Over this past year, the British government announced a scheme to simply help families facing foreclosure reduce payments because of lack of income. The scheme went into effect, helped hardly any families, and cost taxpayers an incredible number of pounds.
Homeowner Mortgage Support Scheme
The Homeowner Mortgage Support Scheme, or HMS, was announced over this past year with much fanfare from the government. HMS was supposed to simply help struggling borrowers stay PM Modi Yojana in their homes while the economy and unemployment rates were at the worst levels in years. The scheme allows homeowners to reduce their mortgage payments for 2 years due to lack of income. The scheme has only managed to simply help 15 families but has still cost 2.5 million pounds. With the typical home cost being $165,000, the us government would have saved money just by purchasing the homes outright for the families.

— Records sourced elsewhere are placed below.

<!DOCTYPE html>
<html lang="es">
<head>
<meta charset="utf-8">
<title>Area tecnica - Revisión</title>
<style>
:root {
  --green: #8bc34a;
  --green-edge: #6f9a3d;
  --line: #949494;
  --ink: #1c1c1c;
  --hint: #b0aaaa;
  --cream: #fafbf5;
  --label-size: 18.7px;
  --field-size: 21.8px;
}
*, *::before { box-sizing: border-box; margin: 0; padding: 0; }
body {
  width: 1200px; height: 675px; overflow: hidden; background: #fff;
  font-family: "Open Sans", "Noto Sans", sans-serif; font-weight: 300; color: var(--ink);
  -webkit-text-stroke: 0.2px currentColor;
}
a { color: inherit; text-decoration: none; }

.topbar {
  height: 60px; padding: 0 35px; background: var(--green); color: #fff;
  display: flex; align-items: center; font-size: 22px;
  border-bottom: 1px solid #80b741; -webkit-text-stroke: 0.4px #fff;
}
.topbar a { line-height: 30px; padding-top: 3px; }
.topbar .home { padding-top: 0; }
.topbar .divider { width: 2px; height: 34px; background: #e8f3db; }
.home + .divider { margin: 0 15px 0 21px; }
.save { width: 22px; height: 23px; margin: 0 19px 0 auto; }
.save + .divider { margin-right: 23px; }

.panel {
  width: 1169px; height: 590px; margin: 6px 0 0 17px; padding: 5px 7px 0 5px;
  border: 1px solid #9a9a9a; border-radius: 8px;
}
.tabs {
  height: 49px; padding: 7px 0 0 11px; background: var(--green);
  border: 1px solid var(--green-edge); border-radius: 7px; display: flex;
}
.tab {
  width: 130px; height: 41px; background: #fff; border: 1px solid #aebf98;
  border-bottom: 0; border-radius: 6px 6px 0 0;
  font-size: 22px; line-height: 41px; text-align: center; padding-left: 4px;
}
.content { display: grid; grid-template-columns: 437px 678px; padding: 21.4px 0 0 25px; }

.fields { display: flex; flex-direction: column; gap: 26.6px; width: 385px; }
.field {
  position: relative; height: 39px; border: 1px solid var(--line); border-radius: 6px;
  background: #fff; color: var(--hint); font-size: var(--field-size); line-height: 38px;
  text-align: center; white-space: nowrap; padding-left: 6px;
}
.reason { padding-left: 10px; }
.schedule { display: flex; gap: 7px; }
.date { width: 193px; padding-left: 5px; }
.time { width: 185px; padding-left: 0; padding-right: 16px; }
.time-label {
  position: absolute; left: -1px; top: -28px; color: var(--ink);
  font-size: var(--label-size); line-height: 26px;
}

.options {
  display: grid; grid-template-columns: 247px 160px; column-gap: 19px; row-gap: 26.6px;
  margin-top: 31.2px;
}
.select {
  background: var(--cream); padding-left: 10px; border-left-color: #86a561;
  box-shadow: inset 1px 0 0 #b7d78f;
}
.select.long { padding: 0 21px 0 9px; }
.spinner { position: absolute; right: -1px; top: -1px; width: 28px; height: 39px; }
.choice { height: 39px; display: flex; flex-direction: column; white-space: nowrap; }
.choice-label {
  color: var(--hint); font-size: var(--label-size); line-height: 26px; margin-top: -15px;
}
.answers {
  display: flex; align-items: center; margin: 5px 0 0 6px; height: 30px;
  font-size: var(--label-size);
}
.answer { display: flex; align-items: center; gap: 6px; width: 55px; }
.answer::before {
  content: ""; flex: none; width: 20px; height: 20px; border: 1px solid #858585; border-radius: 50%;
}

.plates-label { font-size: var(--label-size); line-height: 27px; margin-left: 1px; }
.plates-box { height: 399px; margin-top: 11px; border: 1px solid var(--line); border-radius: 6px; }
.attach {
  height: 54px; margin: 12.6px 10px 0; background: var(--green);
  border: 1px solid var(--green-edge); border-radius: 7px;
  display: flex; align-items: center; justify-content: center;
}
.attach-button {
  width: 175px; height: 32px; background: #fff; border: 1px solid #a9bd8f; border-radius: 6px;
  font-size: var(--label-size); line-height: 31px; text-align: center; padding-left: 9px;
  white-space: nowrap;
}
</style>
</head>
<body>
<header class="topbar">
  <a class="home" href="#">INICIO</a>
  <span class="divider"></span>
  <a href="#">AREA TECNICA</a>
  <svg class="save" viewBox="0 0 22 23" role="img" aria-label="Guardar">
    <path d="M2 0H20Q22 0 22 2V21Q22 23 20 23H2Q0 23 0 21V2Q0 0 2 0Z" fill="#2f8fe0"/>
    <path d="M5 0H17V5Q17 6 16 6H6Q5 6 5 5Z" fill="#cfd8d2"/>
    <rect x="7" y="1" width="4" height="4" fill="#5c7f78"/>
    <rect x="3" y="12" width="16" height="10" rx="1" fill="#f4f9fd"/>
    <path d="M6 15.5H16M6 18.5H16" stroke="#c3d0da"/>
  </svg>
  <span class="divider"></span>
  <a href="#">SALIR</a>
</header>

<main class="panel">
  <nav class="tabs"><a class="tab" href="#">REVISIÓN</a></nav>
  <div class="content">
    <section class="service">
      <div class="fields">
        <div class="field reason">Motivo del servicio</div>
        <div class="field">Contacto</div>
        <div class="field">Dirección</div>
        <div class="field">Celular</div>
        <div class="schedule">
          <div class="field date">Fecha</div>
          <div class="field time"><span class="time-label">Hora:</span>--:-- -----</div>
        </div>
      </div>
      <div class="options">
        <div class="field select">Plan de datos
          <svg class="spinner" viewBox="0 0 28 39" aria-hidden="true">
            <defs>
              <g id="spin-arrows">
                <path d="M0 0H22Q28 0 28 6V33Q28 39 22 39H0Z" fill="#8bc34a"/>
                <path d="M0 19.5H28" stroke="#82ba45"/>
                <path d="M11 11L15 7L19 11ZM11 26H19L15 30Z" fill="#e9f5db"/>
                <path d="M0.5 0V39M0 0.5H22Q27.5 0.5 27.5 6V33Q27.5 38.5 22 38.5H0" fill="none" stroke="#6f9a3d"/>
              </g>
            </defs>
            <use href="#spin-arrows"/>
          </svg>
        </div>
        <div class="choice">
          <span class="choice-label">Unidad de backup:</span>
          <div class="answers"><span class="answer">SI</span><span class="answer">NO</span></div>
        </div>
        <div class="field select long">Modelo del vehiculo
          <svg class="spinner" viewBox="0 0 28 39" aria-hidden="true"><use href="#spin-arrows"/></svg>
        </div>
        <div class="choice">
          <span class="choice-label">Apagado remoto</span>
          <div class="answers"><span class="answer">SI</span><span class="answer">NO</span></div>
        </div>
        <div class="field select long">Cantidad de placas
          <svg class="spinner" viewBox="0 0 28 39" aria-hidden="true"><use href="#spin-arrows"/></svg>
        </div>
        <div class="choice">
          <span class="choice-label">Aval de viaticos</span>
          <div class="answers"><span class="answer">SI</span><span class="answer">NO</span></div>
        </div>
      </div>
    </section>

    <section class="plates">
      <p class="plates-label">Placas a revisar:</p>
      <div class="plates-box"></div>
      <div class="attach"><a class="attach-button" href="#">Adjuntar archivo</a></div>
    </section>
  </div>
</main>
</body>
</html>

Where would be the Struggling Families?
HMS is just one government program meant to simply help struggling homeowners. Other programs have helped families get equity loans to reduce their mortgages or to offer their homes and remain in them as tenants. Although 1 in 1000 households is in danger of repossession, hardly any have needed the kind of help offered by HMS because other programmes are better suited to their needs. HMS is never as helpful as expected.
Where Did All of the Money Go?
Even though the government has spent 2.5 million pounds to simply help only 15 families, they still defend the program. A lot of the amount of money spent was said to have visited one-time set-up costs and won’t have to be spent again this year. Money was also used on broader policies and development. Currently, there are still 1000s of homeowners in danger of repossession that can take advantage of HMS and the us government believes that the safety net will undoubtedly be needed by more families next year.
Is the Scheme Working?
Even though a number of the money spent on HMS was one-time costs of development and policy work, this program may not necessarily be effective. At the current per-family rate, HMS has spent more money helping 15 families reduce mortgage payments for only 2 years then the 15 homes cost. Probably the development of the master plan was faulted from the beginning, with initial costs being too high. Continuing this program seems like it will happen and the us government says more families will utilize the safety net in 2010. It is left to be viewed if the per family cost will undoubtedly be reduced to a reasonable level that really makes sense. It can be a wonder when other programmes are employed more frequently, why this programme is continuing as there are no doubt ongoing costs connected with the scheme.